US4308720A (en) 1979-11-13 1982-01-05 Pneumo Corporation Linear engine/hydraulic pump
US4441573A (en) 1980-09-04 1984-04-10 Advanced Energy Systems Inc. Fuel-efficient energy storage automotive drive system
US4402182A (en) * 1981-07-17 1983-09-06 Miller Hugo S Combined internal combustion and steam engine
US4803960A (en) 1987-06-01 1989-02-14 Koeppen Detlef Internal combustion engine, particularly, a free-piston engine
US5167292A (en) * 1988-03-25 1992-12-01 Auguste Moiroux Motive power unit for driving a hydrostatic transmission coupled to an internal combustion engine
US5464331A (en) * 1993-11-09 1995-11-07 Sawyer; James K. Engine and power output
US5957234A (en) * 1998-03-26 1999-09-28 Manor; Robert T. Compressed air powered motor vehicle
US6293231B1 (en) * 1999-09-29 2001-09-25 Ingo Valentin Free-piston internal combustion engine

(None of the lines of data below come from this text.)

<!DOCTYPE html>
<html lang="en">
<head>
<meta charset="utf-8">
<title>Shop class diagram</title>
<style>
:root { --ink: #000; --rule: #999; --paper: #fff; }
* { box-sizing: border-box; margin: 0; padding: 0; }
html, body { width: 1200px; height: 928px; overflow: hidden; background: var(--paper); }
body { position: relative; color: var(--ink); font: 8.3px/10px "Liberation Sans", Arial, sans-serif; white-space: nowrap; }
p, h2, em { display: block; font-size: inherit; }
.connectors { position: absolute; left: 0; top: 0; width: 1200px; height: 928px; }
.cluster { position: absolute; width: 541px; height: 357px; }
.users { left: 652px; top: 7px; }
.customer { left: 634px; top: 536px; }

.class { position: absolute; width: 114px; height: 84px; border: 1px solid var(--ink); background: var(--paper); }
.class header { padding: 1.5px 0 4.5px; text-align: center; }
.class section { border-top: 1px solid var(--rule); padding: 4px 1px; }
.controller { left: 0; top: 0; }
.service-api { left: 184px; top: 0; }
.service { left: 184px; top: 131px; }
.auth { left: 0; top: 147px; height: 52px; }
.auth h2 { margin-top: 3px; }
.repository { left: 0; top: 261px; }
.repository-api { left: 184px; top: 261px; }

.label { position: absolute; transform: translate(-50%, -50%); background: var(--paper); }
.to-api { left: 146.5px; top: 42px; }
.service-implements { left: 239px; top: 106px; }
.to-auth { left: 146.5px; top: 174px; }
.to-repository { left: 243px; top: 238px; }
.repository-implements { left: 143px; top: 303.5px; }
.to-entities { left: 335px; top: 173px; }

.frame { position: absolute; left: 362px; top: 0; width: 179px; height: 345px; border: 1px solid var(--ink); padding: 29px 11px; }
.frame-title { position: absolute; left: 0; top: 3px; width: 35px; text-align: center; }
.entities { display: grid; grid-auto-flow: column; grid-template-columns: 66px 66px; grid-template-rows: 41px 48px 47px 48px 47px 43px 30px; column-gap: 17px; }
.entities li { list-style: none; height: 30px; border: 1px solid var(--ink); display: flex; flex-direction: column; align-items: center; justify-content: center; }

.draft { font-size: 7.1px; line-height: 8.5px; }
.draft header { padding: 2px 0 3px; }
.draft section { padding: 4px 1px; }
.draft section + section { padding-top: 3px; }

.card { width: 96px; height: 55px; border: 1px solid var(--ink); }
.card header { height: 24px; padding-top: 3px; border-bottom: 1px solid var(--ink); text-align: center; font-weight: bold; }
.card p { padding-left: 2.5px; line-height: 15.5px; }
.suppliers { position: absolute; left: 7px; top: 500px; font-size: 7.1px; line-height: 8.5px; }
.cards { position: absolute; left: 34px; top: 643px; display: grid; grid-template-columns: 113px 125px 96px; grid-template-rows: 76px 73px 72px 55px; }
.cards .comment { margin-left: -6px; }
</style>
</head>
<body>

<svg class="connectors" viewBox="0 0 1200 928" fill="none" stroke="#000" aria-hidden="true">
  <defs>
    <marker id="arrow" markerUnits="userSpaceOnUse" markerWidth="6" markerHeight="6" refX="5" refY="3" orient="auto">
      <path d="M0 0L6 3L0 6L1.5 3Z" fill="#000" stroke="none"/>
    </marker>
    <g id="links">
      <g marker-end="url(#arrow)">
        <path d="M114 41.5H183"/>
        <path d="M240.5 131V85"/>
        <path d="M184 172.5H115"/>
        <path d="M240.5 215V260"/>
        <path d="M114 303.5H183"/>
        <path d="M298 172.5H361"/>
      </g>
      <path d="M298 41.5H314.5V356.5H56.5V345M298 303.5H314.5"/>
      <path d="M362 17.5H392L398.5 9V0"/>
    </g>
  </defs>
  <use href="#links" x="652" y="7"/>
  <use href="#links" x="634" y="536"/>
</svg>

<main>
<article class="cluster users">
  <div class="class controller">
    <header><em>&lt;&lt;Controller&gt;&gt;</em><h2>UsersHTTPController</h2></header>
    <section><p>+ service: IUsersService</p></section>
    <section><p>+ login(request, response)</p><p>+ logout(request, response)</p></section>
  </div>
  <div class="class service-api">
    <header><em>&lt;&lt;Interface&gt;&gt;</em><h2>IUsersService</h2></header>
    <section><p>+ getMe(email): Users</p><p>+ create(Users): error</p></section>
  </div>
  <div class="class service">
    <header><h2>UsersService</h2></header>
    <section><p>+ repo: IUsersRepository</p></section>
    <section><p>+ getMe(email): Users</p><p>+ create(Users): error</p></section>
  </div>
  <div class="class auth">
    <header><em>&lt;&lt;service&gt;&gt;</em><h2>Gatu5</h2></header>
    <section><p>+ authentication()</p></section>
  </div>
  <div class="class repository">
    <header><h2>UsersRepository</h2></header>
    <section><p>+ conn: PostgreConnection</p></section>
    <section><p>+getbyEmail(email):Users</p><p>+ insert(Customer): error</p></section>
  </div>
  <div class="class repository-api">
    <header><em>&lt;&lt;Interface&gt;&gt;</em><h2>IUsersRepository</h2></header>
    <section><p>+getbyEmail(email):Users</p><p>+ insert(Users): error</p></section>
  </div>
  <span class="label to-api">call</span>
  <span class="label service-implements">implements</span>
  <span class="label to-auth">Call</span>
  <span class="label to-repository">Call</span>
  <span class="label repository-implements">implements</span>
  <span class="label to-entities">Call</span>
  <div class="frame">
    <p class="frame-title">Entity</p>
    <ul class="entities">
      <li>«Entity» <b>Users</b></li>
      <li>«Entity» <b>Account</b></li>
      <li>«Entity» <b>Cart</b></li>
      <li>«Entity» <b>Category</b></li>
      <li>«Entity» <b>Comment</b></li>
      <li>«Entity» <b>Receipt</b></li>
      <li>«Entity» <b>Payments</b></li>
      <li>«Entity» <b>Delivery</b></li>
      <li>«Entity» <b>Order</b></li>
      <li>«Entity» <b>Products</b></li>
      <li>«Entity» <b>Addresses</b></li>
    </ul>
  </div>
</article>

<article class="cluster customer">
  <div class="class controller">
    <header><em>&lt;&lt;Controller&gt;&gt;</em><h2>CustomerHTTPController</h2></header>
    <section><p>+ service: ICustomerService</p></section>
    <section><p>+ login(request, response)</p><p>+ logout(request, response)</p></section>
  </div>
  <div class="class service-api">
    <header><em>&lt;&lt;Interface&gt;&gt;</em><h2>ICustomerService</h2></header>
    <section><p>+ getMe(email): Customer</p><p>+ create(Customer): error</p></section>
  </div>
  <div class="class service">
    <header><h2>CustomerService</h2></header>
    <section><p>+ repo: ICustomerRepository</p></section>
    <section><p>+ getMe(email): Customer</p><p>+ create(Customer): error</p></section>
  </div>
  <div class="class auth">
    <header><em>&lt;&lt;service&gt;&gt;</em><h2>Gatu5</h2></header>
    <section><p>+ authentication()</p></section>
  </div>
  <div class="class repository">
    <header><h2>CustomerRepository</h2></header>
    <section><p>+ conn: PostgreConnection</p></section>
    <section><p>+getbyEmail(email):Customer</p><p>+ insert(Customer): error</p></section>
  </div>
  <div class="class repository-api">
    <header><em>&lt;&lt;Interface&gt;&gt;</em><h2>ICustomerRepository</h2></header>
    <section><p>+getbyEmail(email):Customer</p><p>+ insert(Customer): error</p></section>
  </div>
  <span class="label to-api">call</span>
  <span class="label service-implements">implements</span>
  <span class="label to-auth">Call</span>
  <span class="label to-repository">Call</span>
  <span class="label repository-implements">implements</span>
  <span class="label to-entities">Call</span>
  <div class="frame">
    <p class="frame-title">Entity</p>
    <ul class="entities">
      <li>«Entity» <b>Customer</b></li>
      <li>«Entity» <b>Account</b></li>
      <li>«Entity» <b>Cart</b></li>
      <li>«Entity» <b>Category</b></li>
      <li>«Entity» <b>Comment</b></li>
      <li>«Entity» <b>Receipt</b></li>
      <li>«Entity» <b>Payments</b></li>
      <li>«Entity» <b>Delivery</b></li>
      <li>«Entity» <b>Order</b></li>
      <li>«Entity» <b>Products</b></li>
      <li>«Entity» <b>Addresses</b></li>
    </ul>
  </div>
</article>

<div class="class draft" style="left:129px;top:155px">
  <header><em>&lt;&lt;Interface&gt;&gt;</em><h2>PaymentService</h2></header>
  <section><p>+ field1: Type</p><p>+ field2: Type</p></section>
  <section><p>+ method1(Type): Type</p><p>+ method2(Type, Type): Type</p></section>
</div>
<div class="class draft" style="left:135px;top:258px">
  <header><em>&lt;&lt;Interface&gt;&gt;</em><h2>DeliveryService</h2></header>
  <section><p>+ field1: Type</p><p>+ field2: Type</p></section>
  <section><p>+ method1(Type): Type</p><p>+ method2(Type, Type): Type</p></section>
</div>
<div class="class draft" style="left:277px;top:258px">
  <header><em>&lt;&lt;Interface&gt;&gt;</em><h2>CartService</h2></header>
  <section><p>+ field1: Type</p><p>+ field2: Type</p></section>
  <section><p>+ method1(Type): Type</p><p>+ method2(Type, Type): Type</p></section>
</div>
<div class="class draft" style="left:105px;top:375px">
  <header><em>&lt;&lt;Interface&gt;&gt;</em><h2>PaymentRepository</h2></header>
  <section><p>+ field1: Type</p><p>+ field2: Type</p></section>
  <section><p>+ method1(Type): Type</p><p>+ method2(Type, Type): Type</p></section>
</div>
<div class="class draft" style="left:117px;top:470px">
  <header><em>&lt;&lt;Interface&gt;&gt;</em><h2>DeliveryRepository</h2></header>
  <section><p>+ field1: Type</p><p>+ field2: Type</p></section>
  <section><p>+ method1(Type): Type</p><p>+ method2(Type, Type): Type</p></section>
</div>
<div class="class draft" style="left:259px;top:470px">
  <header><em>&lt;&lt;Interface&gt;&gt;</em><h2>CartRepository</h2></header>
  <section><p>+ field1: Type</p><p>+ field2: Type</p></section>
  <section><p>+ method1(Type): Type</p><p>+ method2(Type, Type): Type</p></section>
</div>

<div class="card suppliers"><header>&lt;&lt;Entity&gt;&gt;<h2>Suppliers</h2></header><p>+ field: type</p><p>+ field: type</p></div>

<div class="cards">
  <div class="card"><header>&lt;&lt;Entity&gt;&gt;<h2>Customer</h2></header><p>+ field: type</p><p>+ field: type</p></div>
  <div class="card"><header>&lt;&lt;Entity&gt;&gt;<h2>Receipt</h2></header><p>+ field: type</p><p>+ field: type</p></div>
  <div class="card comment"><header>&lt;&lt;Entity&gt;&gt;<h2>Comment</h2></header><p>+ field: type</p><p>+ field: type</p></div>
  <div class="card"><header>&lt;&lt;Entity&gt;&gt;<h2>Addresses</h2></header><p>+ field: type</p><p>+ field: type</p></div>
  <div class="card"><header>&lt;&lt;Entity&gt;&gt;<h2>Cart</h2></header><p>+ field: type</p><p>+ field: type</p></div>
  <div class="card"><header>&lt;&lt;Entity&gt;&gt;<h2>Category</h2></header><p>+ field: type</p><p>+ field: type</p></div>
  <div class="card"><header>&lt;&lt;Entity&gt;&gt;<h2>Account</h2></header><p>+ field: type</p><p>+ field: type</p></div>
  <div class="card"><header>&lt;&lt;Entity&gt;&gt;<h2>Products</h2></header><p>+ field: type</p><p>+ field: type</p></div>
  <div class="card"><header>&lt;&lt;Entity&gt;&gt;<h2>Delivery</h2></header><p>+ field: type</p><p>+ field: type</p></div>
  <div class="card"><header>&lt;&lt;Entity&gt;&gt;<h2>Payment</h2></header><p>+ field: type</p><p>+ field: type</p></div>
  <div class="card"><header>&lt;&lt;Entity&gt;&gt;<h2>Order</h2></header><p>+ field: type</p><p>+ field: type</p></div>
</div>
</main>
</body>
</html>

Cited By (1)

* Cited by examiner, † Cited by third party
Publication number Priority date Publication date Assignee Title
WO2016167728A1 (en) * 2015-04-16 2016-10-20 Telahigue Mabrouk Engine

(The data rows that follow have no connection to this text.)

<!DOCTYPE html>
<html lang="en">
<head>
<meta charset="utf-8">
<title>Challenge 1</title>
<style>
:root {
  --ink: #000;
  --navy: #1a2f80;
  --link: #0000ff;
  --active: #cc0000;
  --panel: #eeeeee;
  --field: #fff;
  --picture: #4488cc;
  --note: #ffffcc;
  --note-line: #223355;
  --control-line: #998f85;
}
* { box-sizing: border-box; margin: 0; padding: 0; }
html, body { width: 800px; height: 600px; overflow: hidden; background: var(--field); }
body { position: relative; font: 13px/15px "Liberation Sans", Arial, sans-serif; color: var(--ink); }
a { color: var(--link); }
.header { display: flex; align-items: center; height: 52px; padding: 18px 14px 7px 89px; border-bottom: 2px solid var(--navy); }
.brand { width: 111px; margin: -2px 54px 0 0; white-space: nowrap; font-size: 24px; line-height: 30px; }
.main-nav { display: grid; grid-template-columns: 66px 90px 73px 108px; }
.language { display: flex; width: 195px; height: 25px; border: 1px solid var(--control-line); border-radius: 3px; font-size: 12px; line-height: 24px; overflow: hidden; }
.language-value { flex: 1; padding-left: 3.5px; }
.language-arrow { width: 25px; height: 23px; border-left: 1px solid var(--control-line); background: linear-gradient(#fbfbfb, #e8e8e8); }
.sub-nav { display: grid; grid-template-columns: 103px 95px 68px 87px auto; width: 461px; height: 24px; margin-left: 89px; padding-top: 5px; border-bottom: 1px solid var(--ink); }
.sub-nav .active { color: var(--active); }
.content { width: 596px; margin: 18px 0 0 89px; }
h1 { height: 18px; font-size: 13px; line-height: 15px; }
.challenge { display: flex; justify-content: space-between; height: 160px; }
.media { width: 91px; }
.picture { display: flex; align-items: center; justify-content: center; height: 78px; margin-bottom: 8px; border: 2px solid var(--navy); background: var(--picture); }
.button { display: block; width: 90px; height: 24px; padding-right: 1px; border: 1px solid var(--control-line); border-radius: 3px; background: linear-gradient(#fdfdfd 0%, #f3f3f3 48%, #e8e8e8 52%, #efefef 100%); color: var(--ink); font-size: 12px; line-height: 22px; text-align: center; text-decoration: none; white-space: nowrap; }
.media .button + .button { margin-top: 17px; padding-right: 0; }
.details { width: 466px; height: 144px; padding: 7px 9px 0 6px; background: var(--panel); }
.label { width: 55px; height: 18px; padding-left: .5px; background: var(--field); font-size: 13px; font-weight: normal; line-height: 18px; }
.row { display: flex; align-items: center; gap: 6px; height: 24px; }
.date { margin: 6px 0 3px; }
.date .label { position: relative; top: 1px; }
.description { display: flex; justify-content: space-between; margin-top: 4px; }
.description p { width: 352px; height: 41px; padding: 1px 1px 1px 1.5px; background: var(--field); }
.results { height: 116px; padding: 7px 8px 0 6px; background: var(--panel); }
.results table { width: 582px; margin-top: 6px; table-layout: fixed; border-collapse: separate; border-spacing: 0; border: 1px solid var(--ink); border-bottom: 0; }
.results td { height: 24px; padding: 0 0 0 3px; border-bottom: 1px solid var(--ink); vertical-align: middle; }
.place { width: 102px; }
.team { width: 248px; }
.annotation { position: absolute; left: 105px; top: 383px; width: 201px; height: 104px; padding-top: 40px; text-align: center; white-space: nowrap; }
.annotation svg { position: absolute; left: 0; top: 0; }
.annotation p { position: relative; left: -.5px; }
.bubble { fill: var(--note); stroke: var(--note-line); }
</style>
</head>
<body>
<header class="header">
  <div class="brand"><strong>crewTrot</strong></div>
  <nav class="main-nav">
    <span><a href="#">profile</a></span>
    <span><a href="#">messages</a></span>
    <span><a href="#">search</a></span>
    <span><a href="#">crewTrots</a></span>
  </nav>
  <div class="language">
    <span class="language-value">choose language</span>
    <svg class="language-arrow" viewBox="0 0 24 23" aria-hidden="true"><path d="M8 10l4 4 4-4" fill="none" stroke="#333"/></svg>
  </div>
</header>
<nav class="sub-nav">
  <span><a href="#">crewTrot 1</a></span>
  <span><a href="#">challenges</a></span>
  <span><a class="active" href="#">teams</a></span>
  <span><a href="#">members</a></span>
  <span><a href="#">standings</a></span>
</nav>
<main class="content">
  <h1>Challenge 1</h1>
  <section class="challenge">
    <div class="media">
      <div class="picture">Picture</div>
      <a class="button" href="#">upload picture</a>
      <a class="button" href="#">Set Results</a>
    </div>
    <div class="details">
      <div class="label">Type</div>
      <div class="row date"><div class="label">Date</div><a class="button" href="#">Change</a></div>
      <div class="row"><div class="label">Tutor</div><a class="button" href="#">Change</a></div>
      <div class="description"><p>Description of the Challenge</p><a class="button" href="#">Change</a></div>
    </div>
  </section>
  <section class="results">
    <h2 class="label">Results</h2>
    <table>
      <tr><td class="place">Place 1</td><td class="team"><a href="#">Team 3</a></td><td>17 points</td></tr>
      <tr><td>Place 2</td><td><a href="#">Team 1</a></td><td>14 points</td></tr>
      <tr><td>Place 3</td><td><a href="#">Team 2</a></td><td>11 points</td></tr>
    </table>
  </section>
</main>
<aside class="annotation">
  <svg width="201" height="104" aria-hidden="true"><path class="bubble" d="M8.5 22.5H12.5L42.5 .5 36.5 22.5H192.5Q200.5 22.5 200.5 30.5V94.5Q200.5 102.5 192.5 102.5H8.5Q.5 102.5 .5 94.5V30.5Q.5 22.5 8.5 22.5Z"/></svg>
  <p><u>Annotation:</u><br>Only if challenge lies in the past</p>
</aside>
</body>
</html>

Similar Documents

Publication Publication Date Title
US3170406A (en) Free piston engine
US7353786B2 (en) Split-cycle air hybrid engine
US5375417A (en) Method of and means for driving a pneumatic engine
US3533429A (en) Pneumatically operated valve
US4781155A (en) Regeneratively acting two-stroke internal combustion engine
US5542382A (en) Dual compression and dual expansion internal combustion engine and method therefor
US4010611A (en) Compression-expansion power device
US5007385A (en) Crankless engine
US20050274334A1 (en) Energy storing engine
US5165368A (en) Internal combustion engine with variable compression ratio
US20120085302A1 (en) Variable compression ratio systems for opposed-piston and other internal combustion engines, and related methods of manufacture and use
US4097198A (en) Internal combustion assisted hydraulic engine
US4369021A (en) Free-piston engine pump
US6564762B2 (en) Gear train crankshaft
US4917054A (en) Six-stroke internal combustion engine
US20030136356A1 (en) Piston compressed turbine engine and control method thereof
US4382748A (en) Opposed piston type free piston engine pump unit
US6199520B1 (en) Two stroke engine with displacer
US5456219A (en) Dual compression and dual expansion internal combustion engine and method therefor
US6315265B1 (en) Variable valve timing actuator
US5012769A (en) Energy transfer unit having at least three adjacent piston members
US3065703A (en) Free piston engine pump
US20040025814A1 (en) Piston-in-piston variable compression ratio engine
US20100282225A1 (en) Air Supply for Components of a Split-Cycle Engine
US2168828A (en) Starting means for free piston motor compressors

Legal Events

Date Code Title Description
FPAY Fee payment

Year of fee payment: 4